| Plain-text document sources |
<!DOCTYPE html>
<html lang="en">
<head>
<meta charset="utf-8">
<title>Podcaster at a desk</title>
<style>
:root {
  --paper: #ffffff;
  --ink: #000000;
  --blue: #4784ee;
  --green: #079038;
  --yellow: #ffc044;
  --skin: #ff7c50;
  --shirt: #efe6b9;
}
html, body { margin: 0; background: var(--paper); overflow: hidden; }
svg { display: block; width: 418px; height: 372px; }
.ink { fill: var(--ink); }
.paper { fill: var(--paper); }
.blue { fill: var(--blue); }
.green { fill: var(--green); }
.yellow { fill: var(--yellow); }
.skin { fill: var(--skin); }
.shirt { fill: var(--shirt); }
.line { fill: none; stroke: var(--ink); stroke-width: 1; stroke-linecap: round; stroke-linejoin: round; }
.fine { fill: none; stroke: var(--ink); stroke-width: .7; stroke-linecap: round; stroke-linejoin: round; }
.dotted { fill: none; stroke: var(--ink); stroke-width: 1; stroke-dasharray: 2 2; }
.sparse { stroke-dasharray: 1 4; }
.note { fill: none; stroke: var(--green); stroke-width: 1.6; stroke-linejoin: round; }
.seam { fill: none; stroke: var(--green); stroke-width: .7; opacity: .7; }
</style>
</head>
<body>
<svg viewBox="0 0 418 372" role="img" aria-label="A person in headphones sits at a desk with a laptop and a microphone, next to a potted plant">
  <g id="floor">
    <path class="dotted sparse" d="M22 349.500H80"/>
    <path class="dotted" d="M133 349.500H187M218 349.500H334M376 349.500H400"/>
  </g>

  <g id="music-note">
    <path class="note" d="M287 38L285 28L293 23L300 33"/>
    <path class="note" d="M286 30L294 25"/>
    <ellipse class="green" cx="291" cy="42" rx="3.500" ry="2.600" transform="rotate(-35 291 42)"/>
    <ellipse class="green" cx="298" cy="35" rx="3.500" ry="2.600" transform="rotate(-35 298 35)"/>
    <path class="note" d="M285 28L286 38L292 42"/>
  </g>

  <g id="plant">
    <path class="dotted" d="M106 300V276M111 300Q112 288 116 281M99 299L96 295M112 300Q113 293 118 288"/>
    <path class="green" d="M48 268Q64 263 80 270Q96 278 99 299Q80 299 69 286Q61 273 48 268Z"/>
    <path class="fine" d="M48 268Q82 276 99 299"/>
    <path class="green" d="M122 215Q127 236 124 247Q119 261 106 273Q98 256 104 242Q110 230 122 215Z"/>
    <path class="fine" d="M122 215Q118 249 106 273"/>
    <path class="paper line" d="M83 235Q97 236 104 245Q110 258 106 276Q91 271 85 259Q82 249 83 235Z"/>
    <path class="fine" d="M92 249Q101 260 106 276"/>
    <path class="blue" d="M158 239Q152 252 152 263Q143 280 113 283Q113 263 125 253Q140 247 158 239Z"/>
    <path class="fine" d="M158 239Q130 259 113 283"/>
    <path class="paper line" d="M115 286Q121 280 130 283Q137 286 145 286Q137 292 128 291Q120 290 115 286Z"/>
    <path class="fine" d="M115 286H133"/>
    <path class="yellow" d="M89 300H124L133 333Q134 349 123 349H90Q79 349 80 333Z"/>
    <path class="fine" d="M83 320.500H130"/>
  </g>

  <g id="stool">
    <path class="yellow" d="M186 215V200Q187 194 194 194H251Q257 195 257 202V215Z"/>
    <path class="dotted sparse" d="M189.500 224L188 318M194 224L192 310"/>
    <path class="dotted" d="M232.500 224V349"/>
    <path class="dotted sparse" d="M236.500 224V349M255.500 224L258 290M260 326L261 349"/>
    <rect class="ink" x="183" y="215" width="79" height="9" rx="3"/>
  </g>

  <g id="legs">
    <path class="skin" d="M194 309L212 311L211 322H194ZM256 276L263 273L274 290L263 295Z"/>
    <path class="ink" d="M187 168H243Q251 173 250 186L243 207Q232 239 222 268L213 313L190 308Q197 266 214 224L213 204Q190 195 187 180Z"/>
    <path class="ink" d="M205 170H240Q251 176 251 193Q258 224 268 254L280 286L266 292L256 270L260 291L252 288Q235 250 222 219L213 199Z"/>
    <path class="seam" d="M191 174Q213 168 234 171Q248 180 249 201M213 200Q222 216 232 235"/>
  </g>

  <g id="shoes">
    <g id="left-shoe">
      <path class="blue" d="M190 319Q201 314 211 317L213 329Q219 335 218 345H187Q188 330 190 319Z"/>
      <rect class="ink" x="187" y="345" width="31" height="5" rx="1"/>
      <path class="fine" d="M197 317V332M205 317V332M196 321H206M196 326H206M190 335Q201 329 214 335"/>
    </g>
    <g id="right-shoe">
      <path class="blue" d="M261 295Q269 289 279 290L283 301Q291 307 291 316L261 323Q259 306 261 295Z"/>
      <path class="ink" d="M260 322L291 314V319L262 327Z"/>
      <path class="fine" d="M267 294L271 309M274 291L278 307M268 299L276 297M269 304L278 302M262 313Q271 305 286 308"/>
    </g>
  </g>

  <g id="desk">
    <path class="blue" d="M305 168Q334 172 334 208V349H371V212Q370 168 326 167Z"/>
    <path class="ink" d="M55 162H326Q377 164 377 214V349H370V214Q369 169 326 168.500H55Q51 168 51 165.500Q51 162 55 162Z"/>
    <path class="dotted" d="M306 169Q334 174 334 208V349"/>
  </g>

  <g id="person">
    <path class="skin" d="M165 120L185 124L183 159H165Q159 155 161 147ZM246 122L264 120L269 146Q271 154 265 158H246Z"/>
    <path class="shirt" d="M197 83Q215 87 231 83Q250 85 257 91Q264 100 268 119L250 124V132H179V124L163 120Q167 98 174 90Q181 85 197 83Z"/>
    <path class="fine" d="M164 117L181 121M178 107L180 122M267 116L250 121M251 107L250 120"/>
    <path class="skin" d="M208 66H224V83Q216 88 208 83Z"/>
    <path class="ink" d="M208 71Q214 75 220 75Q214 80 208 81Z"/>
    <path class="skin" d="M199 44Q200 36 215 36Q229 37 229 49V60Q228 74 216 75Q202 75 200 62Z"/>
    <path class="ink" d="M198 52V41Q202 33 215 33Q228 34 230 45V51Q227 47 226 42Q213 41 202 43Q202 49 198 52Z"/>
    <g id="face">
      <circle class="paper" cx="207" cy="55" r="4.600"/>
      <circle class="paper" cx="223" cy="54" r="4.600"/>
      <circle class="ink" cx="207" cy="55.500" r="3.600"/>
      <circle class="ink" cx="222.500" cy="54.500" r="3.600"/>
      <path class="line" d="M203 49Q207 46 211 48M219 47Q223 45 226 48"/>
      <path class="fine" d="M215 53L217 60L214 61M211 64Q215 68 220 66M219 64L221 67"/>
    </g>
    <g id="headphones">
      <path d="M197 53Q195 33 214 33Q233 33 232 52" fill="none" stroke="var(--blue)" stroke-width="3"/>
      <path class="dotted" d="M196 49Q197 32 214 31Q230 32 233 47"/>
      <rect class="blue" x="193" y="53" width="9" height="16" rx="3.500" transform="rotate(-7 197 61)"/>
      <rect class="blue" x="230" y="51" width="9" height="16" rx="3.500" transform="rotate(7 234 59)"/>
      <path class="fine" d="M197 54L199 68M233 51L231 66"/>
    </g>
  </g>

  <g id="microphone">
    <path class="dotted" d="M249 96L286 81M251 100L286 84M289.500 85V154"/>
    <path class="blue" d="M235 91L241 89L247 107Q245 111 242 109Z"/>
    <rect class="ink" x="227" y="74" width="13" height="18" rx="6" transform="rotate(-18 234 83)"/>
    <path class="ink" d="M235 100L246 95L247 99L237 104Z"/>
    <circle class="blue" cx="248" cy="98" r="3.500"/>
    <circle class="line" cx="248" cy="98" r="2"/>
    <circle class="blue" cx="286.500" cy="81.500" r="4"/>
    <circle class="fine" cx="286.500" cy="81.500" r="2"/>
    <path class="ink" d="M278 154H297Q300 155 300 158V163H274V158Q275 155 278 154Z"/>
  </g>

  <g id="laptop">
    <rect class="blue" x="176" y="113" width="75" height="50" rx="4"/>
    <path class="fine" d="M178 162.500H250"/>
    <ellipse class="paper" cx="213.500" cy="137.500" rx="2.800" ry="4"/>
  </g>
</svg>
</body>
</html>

* * *

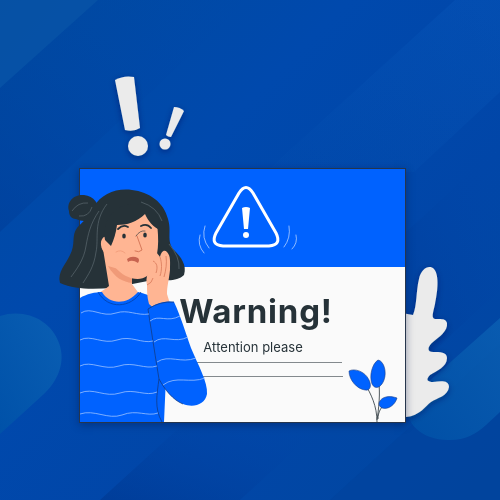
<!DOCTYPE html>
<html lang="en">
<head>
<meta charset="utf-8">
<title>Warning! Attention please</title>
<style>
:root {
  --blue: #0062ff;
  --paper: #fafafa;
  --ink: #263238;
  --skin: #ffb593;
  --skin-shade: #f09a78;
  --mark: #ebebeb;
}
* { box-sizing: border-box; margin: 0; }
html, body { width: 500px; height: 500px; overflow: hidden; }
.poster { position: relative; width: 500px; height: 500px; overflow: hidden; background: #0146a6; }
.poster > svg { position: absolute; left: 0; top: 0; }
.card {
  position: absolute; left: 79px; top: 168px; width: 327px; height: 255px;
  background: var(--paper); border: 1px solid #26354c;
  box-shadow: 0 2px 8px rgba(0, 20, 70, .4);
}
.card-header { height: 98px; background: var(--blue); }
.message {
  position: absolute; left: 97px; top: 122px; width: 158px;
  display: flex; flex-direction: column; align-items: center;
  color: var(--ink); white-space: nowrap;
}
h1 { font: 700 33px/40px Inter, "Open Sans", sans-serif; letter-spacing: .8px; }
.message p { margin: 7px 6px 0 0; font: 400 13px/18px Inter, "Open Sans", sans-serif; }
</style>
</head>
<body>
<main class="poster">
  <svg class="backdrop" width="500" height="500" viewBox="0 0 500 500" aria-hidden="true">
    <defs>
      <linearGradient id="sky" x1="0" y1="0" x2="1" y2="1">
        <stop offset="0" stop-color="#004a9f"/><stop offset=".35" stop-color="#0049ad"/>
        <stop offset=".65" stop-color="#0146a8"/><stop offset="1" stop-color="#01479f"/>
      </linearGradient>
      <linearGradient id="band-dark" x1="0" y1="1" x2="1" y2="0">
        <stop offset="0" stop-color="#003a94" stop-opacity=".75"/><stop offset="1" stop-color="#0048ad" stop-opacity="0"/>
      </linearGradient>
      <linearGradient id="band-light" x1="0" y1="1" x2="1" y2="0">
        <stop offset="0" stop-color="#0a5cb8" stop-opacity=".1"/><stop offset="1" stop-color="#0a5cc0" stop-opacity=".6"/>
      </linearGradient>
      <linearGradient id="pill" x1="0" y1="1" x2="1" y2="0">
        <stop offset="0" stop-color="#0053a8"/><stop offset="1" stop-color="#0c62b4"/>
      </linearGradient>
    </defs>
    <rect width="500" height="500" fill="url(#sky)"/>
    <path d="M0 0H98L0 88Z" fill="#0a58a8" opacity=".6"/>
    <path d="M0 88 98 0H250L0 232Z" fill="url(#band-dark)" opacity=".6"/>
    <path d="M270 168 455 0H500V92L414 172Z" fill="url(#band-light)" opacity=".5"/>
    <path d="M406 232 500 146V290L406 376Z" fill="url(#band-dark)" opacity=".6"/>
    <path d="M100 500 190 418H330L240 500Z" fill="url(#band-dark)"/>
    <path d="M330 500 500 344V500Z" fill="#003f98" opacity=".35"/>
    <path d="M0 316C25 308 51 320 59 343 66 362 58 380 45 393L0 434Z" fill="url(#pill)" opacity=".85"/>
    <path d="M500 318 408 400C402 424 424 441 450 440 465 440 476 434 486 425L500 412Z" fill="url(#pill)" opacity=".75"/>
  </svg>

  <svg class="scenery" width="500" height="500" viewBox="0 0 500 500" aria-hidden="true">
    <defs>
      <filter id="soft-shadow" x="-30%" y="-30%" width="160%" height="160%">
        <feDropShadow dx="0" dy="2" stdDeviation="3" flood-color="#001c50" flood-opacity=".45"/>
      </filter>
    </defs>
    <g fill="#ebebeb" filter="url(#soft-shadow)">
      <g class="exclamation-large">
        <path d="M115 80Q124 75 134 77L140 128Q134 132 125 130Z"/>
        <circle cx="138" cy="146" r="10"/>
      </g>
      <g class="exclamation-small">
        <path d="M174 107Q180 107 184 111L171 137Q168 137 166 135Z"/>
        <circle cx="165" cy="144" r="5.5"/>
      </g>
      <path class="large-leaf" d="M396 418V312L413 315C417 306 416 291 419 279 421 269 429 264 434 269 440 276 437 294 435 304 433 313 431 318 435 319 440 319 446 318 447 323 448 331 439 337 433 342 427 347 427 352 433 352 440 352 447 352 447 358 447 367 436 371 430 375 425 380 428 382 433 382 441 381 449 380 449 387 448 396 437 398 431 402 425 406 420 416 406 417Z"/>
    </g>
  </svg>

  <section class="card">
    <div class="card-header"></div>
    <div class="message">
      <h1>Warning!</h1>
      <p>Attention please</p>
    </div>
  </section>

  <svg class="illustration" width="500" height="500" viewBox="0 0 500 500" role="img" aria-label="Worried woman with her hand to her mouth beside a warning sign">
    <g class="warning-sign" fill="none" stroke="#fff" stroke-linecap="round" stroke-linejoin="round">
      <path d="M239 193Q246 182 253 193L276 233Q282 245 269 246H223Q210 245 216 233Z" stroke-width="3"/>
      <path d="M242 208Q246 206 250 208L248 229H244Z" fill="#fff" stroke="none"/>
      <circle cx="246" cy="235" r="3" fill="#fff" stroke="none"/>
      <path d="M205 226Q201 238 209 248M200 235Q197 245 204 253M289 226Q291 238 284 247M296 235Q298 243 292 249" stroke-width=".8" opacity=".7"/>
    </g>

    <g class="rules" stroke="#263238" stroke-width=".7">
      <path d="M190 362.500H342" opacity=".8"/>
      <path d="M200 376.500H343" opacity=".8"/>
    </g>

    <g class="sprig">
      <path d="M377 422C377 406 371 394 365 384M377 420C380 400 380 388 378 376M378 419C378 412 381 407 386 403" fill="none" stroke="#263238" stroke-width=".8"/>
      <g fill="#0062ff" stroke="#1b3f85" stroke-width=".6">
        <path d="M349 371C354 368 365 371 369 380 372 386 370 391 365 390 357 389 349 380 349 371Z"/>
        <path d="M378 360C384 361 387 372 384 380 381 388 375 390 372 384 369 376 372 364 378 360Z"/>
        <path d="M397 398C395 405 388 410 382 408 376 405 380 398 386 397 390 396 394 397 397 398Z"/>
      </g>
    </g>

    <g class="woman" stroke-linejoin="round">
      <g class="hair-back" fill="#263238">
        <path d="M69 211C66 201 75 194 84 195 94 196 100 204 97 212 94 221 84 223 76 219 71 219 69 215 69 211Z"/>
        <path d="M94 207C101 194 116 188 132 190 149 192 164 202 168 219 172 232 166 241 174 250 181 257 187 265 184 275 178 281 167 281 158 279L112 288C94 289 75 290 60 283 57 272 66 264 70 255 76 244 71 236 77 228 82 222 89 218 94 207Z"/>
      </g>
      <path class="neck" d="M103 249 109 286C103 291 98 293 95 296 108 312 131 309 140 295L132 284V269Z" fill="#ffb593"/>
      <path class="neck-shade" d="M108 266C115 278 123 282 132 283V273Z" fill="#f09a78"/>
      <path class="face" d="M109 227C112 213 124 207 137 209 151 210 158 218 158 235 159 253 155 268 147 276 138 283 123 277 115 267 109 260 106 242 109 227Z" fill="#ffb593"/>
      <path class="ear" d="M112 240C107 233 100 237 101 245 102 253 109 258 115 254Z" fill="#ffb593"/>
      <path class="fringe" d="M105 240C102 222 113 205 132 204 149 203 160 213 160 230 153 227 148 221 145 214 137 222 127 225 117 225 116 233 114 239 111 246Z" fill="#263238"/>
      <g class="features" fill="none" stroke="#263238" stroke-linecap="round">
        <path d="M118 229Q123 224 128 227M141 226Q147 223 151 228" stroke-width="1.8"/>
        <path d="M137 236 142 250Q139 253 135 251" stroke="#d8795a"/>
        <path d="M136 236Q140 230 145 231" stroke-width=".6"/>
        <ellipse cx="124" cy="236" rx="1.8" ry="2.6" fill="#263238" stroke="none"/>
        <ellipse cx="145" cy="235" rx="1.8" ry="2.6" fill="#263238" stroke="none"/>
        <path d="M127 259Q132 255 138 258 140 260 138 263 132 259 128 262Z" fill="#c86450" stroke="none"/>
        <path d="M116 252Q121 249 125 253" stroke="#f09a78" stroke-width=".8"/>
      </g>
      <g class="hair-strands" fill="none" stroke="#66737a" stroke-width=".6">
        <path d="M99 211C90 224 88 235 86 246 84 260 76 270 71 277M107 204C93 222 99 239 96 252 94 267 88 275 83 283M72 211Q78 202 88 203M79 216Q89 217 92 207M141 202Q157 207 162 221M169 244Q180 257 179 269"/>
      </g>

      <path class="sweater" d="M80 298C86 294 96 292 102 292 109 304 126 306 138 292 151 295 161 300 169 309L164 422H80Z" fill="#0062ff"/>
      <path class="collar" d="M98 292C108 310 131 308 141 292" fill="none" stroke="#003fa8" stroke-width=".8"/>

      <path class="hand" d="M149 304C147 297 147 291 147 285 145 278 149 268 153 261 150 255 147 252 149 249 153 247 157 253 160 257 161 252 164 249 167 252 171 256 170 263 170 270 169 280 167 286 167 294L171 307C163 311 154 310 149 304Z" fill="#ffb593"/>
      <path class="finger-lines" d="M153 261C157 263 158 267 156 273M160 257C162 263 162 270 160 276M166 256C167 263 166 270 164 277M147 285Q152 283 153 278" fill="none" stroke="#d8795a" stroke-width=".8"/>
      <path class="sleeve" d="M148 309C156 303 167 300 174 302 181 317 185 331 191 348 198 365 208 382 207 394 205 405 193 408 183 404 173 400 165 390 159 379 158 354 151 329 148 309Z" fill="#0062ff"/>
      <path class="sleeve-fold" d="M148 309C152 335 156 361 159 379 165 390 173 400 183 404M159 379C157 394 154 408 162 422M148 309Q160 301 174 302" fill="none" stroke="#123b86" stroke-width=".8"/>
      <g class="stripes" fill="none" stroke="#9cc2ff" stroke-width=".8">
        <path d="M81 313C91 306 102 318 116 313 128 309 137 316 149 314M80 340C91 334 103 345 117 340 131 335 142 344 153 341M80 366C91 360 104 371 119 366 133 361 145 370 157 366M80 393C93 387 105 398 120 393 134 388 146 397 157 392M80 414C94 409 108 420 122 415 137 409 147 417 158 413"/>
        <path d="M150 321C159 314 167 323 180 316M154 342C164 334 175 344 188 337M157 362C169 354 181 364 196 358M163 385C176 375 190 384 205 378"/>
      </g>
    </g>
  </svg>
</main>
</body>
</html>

| Task brief |
Number of lines above containing the word "seam": state it and add nothing else.

| The answer |
2